With these thoughts in mind, I hope you enjoy “Gordon’s Orbital Garbage Disposal and Rocket Herding Service.”
Posted in History, Interesting articles, Lessons, NASA, Space Operations, USA
Tagged Apollo program, Astronaut, Gemini, Gemini XI, Low Earth orbit, NASA, National Aeronautics and Space Administration, Pete Conrad, Richard Gordon, space operations, Space Watch
Take a walk through history. Image from Roscosmos.
A friend of mine passed along this link today: http://inspacewetrust.org/en/. Before you click on it, you should have some time on your hands. This is an animated walk through history, thanks to Roscosmos, the Russian Federal Space Agency. It’s a very dynamic and cool way to present some of the more important historic bits in space history.

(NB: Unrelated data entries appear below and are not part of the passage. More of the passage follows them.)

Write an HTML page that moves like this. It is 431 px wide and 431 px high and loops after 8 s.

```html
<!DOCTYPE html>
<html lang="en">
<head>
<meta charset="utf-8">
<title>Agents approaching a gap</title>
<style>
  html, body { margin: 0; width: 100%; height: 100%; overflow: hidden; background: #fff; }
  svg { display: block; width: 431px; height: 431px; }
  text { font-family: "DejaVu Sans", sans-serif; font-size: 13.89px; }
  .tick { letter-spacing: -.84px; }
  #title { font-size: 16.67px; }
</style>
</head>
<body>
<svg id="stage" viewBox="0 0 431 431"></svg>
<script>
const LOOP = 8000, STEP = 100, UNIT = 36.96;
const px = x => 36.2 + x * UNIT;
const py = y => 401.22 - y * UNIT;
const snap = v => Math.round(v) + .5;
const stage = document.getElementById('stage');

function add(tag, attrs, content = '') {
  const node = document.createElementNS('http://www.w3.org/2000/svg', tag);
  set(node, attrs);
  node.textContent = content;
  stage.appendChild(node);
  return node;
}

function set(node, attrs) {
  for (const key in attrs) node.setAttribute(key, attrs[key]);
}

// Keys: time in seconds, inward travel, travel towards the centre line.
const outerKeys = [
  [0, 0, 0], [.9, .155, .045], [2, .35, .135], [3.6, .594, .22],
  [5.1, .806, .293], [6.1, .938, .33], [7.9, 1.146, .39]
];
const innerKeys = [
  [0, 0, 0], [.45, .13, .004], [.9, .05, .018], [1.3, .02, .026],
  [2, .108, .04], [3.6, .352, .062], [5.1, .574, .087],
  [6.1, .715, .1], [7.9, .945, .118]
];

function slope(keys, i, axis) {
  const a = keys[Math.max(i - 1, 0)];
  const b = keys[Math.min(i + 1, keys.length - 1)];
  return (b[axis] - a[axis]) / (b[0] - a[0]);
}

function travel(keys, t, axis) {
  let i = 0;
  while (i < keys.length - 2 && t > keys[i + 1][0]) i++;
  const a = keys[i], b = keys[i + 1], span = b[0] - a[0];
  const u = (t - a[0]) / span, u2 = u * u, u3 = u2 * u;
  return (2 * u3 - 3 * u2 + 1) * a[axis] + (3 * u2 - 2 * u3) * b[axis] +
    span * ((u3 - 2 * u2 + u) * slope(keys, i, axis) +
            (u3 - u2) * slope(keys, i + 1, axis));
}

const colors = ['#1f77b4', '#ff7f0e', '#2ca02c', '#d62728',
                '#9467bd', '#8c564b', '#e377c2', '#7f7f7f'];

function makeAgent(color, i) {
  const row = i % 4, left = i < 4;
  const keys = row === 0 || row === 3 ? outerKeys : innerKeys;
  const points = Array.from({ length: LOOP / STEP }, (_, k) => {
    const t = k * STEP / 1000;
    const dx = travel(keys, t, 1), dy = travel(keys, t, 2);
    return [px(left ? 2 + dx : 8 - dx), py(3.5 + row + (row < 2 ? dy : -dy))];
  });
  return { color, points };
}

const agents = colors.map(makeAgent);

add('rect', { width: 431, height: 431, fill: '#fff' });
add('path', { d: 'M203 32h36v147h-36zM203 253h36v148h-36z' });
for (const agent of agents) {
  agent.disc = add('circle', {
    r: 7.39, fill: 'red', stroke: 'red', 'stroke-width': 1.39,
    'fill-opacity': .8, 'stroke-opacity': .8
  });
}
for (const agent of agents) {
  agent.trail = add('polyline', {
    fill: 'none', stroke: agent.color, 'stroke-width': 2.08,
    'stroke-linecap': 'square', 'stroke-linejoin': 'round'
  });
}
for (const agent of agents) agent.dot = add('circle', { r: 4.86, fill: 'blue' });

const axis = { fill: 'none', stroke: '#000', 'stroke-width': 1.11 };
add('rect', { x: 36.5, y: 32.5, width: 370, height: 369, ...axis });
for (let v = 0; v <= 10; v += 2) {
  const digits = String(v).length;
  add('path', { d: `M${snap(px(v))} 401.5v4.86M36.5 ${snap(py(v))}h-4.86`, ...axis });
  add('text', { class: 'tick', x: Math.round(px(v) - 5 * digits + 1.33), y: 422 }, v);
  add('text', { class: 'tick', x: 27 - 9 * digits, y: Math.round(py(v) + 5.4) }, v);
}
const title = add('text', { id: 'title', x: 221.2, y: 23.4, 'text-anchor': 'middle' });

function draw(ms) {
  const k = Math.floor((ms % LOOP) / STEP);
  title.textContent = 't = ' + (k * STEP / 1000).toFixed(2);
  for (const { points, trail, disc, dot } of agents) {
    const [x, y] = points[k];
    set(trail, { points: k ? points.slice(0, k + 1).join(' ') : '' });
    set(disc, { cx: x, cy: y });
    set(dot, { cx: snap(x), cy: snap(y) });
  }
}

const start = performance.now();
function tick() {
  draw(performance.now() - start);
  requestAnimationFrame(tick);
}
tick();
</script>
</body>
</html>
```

Initially, there’s a Russian space history focus. But as the little space traveller goes along, more international missions get discovered. Really, that site is all this short blurb of a post is about, but maybe it will help make the mid-week bearable for some of you.
If you are Russian, learning Russian, or have Russian friends, you can go directly to: http://inspacewetrust.org/. Either site is pretty nifty, maybe proving that it doesn’t matter the language–space is just fun.
P.S.: Don’t forget to move the mouse around on the initial load screen. The spacewalking cosmonaut is more than a pretty picture.
Posted in History, Interesting articles, Learning, Lessons, Region Focus, Russia, Soviet Space History, Space Operations, USA
Tagged Laika, launch, R-7, Rocket, Roscosmos, Russia, Satellite, space history, Sputnik
The Agena Target Vehicle, viewed from Gemini VIII. Image from JSC Digital Image Collection.
This is my latest article for the Space Foundation’s monthly “Space Watch.” If you didn’t know, I’ve been writing a series of articles, once a month, since I started working for the Space Foundation in 2014. The series highlights all the activities leading up to the first Apollo lunar mission, including some Gemini missions and tests.
In this particular article, NASA’s astronauts not only attempt the second ever rendezvous of spacecraft in Earth’s orbit, they also give a shot at docking (actually physically connecting) two spacecraft in orbit. It was a very ambitious mission, and as is the way of the world, not everything went as planned. Here it is: Rendezvous Re-do Revolution. And don’t forget to read some of the other Foundation articles in “Space Watch.”
Posted in History, Interesting articles, NASA, Space Operations, USA
Tagged Agena, Apollo, GATV, Gemini, launch, NASA, Space Foundation, space operations, Space Watch